How Uber's Vehicle Operators Are Trained
To ensure that its vehicles don't get into accidents – or at least try to minimize the amount of them – and interact with other drivers on the road in a meaningful manner, Uber has kept vehicle operators behind in the driver's seat of the machines throughout its testing. Recently, Uber's Advanced Technologies Group put out a video revealing how individuals can become a vehicle operator for Uber and provided some insight how it tests cars off of public roads.
The program, as one would assume, is a rigorous one. According to Business Insider, the process takes three weeks to complete and requires interested individuals to pass written tests, as well as various road assessments. According to the outlet, the ride-sharing company employs "hundreds" of vehicle operator's a year, but Uber didn't provide a specific figure.
Uber's Fake City Really Does Exist
While none of this is exactly exciting news, the interesting part of the video comes when Uber provides more details on the company's fake city. As Business Insider claims, Uber and its entire team of developers, testers, and engineers, ensure that the vehicle works properly around the Almono test track before unleashing the vehicles on public road. The company doesn't just use the test track to put new drivers to the test, but to test out any new changes that have been made to the vehicles' hardware or software.
The city, as BGR reports, is a 42-acre fake city in Pennsylvania that looks, unsurprisingly, just like an actual city. Almono, as BGR claims, has everything a normal city has, including streets that are laid out in a grid, tricky intersections, numerous stoplights, and other cars. Oh, don't worry. The city even has pedestrians, even if they're fake, that behave erratically, reports BGR. The goal with the sporadic dummies is that they can help the company test the autonomous vehicles' reflexes, since they act in a similar fashion to an actual pedestrian.

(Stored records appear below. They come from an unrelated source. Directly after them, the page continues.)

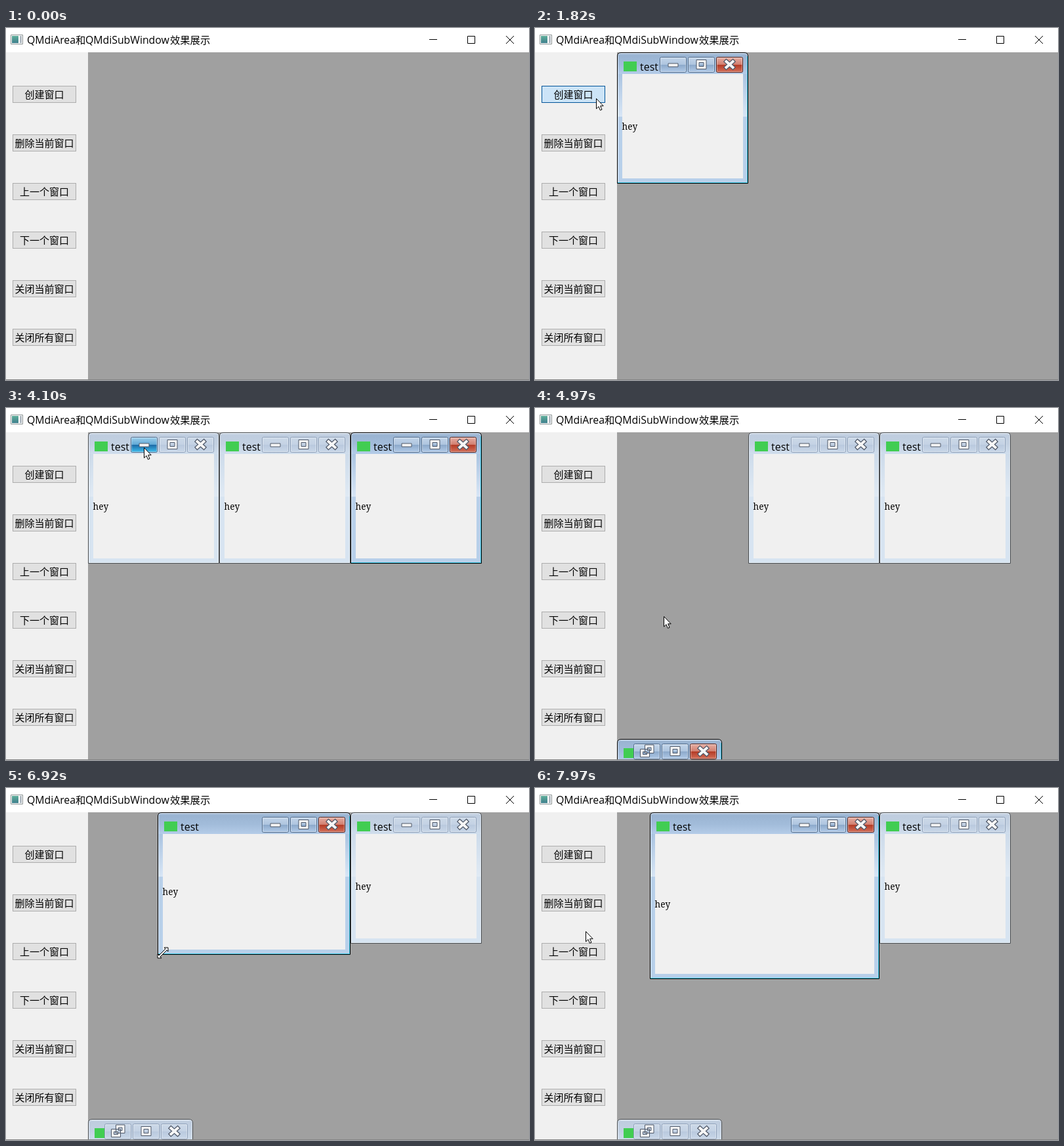
An HTML page that plays this animation: 797x536 px, repeating every 8 s.

```html
<!DOCTYPE html>
<html lang="zh">
<head>
<meta charset="utf-8">
<title>QMdiArea</title>
<style>
html, body { margin: 0; width: 100%; height: 100%; overflow: hidden; background: #a0a0a0; }
svg { display: block; width: 100vw; height: 100vh; }
.cjk { font: 15px "Noto Sans CJK SC", "Noto Sans CJK", sans-serif; }
.ui { font: 16px "Open Sans", "Noto Sans", sans-serif; }
.serif { font: 13.6px "Noto Serif", serif; }
</style>
</head>
<body>
<svg viewBox="0 0 797 536" preserveAspectRatio="none">
  <defs id="defs"><clipPath id="mdi"><path d="M125 37H797V535H125z"/></clipPath></defs>
  <path fill="#fff" d="M0 0H797V37H0z"/>
  <path fill="#f0f0f0" d="M0 37H125V535H0z"/>
  <path fill="#a0a0a0" d="M125 37H797V535H125z"/>
  <path fill="#848484" d="M0 535H797V536H0z"/>

  <path fill="#fff" stroke="#8c9494" d="M7.5 10.5H25.5V24.5H7.5z"/>
  <path fill="url(#icon)" d="M9 12H19V23H9z"/>
  <path fill="#b4bcc4" d="M21 12H24V23H21z"/>
  <g class="ui" style="font-size:15.8px">
    <text x="32" y="24">QMdiArea</text>
    <text x="121" y="24">QMdiSubWindow</text>
  </g>
  <g class="cjk" style="font-size:15.3px">
    <text x="106" y="24">和</text>
    <text x="250" y="24">效果展示</text>
  </g>
  <path fill="none" stroke="#000" d="M645 17.5H657M703.5 12.5H714.5V23.5H703.5zM762 12L774 24M774 12L762 24"/>

  <g id="buttons"></g>
  <g id="windows" clip-path="url(#mdi)"></g>
  <path id="cursor" fill="#fff" stroke="#000"/>
</svg>
<script>
const LOOP = 8000, STEP = 54;
const $ = id => document.getElementById(id);
const clamp = v => Math.min(1, Math.max(0, v));
const ramp = (t, at, length) => clamp((t - at) / length);

const gradients = {
  icon: ['#5fae9a', '#3f7f8c'],
  titleOn: ['#bccfe4', '#9ab4d2 12%', '#a2bcda 55%', '#b4cce8'],
  titleOff: ['#d6e0eb', '#bfcddf 12%', '#c3d1e2 55%', '#d0deed'],
  sideOn: ['#aac4e1', '#d8e6f6'],
  sideOff: ['#cddbea', '#e0eaf4'],
  btnOn: ['#c4d6ea', '#aec5df 48%', '#8ba8ca 50%', '#b2cbe8'],
  btnOff: ['#ccd9e8', '#c4d2e4 48%', '#b9c9de 50%', '#c9d7e8'],
  btnHot: ['#9fd0ec', '#61a9d6 48%', '#1c68a4 50%', '#3fc0f0'],
  btnDown: ['#6fa3c4', '#3f7ca8 48%', '#10466f 50%', '#2a92bd'],
  btnRed: ['#e6b1a6', '#d27f70 48%', '#b33a25 50%', '#d4705a'],
};
$('defs').innerHTML += Object.entries(gradients).map(([id, stops]) =>
  `<linearGradient id="${id}" x2="0" y2="1">` + stops.map((s, i) => {
    const [color, at] = s.split(' ');
    return `<stop offset="${at || (i ? 1 : 0)}" stop-color="${color}"/>`;
  }).join('') + '</linearGradient>').join('');

$('buttons').innerHTML = ['创建窗口', '删除当前窗口', '上一个窗口', '下一个窗口', '关闭当前窗口', '关闭所有窗口']
  .map((label, i) => `<rect x="10.5" y="${88.5 + 74 * i}" width="96" height="25" fill="#e1e1e1" stroke="#adadad"/>
    <text class="cjk" x="58.5" y="${106.5 + 74 * i}" text-anchor="middle">${label}</text>`).join('');
const createButton = $('buttons').querySelector('rect');

// Story: three clicks open windows, the first is minimised, the second resized.
const clicks = [{ down: 1250, up: 1700 }, { down: 2250, up: 2440 }, { down: 2900, up: 3050 }];
const hover = { from: 1140, to: 3440 };
const minimise = { down: 4430, up: 4660 };
const drag = { from: 6690, to: 7570 };
const resizeCursor = { from: 5990, to: 7630 };

const entry = [345, 560];
const moves = [
  { from: 390, to: 1190, end: [93, 107] },
  { from: 3410, to: 4100, via: [324, 86], end: [210, 60] },
  { from: 4970, to: 5440, via: [150, 876], end: [335, 229] },
  { from: 5590, to: 5710, end: [341, 237] },
  { from: 5990, to: 6150, end: [333, 234] },
  { ...drag, via: [220, 240], end: [183, 288] },
  { from: 7890, to: 7970, end: [77, 218] },
];

function cursorAt(t) {
  const i = moves.findLastIndex(m => m.from <= t);
  if (i < 0) return entry;
  const { from, to, via, end } = moves[i], start = i ? moves[i - 1].end : entry;
  const gaps = Math.round((to - from) / STEP);
  const u = clamp((Math.floor((t - from) / (to - from) * gaps) + 1) / (gaps + 1));
  const e = 1 - (1 - u) ** 2;
  return start.map((a, n) => {
    const b = end[n], c = via ? via[n] : (a + b) / 2;
    return Math.round((1 - e) ** 2 * a + 2 * e * (1 - e) * c + e * e * b);
  });
}

// 0 normal, 1 hovered, 2 pressed
function buttonLevel(t) {
  const hovered = ramp(t, hover.from, 50) - ramp(t, hover.to, 90);
  return clicks.reduce((sum, c) => sum + ramp(t, c.down, 50) - ramp(t, c.up + 120, 100), hovered);
}

function mix(colors, level) {
  const i = Math.min(1, Math.floor(level)), u = level - i;
  return `rgb(${colors[i].map((v, n) => Math.round(v + (colors[i + 1][n] - v) * u))})`;
}
const faces = [[225, 225, 225], [229, 241, 251], [204, 228, 247]];
const edges = [[173, 173, 173], [0, 120, 215], [0, 84, 153]];

const glyphs = {
  min: 'M-7.5-1.5h15v5h-15z',
  max: 'M-7.5-7h15v14h-15zM-3.5-3v6h7v-6z',
  restore: 'M-3-9.5H10.5V3H-3zM1-5.5V-1H6.5V-5.5zM-10-3H4V9H-10zM-6 1V5H0V1z',
};

function titleButton(x, y, kind, active, pointer) {
  const hot = pointer.x >= x && pointer.x < x + 41 && pointer.y >= y && pointer.y < y + 24;
  const fill = hot ? (pointer.down ? 'btnDown' : 'btnHot') : !active ? 'btnOff' : kind === 'close' ? 'btnRed' : 'btnOn';
  const edge = fill === 'btnOff' ? '#8d9fb8' : fill === 'btnRed' ? '#562019' : '#4f6a8a';
  const dark = '#4f5868', cross = 'M-5-4.5L5 4.5M5-4.5L-5 4.5';
  const glyph = kind === 'close'
    ? `<path d="${cross}" stroke="${dark}" stroke-width="6.5" stroke-linecap="square"/>
       <path d="${cross}" stroke="#f6f6f6" stroke-width="4" stroke-linecap="square"/>`
    : `<path d="${glyphs[kind]}" fill="#f6f6f6" fill-rule="evenodd" stroke="${dark}" stroke-linejoin="round"/>`;
  return `<rect x="${x + .5}" y="${y + .5}" width="40" height="23" rx="2" fill="url(#${fill})" stroke="${edge}"/>
    <rect x="${x + 1.5}" y="${y + 1.5}" width="38" height="21" rx="1" fill="none" stroke="#fff" stroke-opacity=".4"/>
    <g transform="translate(${x + 20.5} ${y + 11.5})">${glyph}</g>`;
}

function subWindow({ x, y = 37, r = x + 200, b = 237, active, mini }, pointer) {
  const mode = active ? 'On' : 'Off', top = y + 33;
  const outline = (d, foot) => `M${x + d} ${foot - d}V${y + 6}q0 ${d - 6} ${6 - d} ${d - 6}H${r - 6}q${6 - d} 0 ${6 - d} ${6 - d}V${foot - d}z`;
  const body = mini ? '' : `
    <rect x="${x}" y="${top}" width="${r - x}" height="65" fill="url(#side${mode})"/>
    <rect x="${x + 8}" y="${top}" width="${r - x - 16}" height="${b - 8 - top}" fill="#f0f0f0"/>
    <text class="ui" x="${x + 35}" y="${y + 28}">test</text>
    <text class="serif" x="${x + 7.5}" y="${Math.round((top + b - 8) / 2) + 5}">hey</text>`;
  const kinds = [mini ? 'restore' : 'min', 'max', 'close'];
  return `<path d="${outline(.5, b)}" fill="${active ? '#b8d0ea' : '#d7e4f1'}"/>
    <path d="${outline(.5, top + .5)}" fill="url(#title${mode})"/>${body}
    <path d="${outline(1.5, b)}" fill="none" stroke="#fff" stroke-opacity=".45"/>
    ${active ? `<path d="M${x + 1} ${b - 1.5}H${r - 1.5}V${y + 6}" fill="none" stroke="#3ccbe6"/>` : ''}
    <path d="${outline(.5, b)}" fill="none" stroke="${active ? '#000' : '#484c50'}"/>
    <rect x="${x + 10}" y="${y + 14}" width="20" height="15" fill="#41cd52"/>
    ${kinds.map((kind, i) => titleButton(r - 135 + 43 * i, y + 7, kind, active, pointer)).join('')}`;
}

function windowsAt(t) {
  const opened = clicks.filter(c => c.up <= t).length;
  const activeIndex = t >= drag.from ? 1 : t >= minimise.down ? 0 : opened - 1;
  const list = Array.from({ length: opened }, (_, i) => ({ x: 125 + 200 * i, active: i === activeIndex }));
  if (t >= minimise.up) Object.assign(list[0], { y: 504, r: 285, b: 544, mini: true });
  if (t >= drag.from) {
    const [x, y] = cursorAt(Math.min(t, drag.to));
    Object.assign(list[1], { x: x - 8, r: 525, b: y + 3 });
  }
  return list;
}

const arrow = 'M.5.5V16L4 12.6L6.4 18.3L9 17.2L6.6 11.7H11.2z';
const diagonal = 'M8-8H2L4-6L-6 4L-8 2V8H-2L-4 6L6-4L8-2z';
let shown;

function render(now) {
  const t = now % LOOP, level = buttonLevel(t);
  createButton.setAttribute('fill', mix(faces, level));
  createButton.setAttribute('stroke', mix(edges, level));

  const [x, y] = cursorAt(t);
  const pointer = { x, y, down: t >= minimise.down && t < minimise.up };
  const markup = windowsAt(t).map(w => subWindow(w, pointer)).join('');
  if (markup !== shown) $('windows').innerHTML = shown = markup;

  const resizing = t >= resizeCursor.from && t < resizeCursor.to;
  $('cursor').setAttribute('d', resizing ? diagonal : arrow);
  $('cursor').setAttribute('transform', `translate(${x} ${y})`);
}

let start;
function tick(now) {
  start ??= now;
  render(Math.max(0, now - start));
  requestAnimationFrame(tick);
}
render(0);
requestAnimationFrame(tick);
</script>
</body>
</html>
```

While this sounds like a unique, bespoke city that only Uber can afford, other companies have a similar situation. As Business Insider claims, Ford has its own fake city that it uses in Ann Arbor, Mich., which measures in at 32 acres. After watching Uber's machines go through the city without any incidents, we have to admit that we're a little more comfortable handing the steering wheel over to a robot.
- Don’t Get too Excited For Driverless Cars, Initial Examples Won’t be For Sale
- General Motors Racing to Make Profitable EVs by 2021
- Porsche Developing EV Platform to Underpin Battery-Powered Supercars
- One of Argo AI’s Autonomous Vehicles Involved in Accident in Pittsburgh
- Here Are Six Challenges Autonomous Cars Face in the Future
- Hyundai Will Kick Off its Autonomous Program With a Fuel-Cell SUV
- EVs and Hybrids Have Outsold Conventional Vehicles in Norway
- Nissan, Mitsubishi, Renault Looking Into Deals for Robotaxis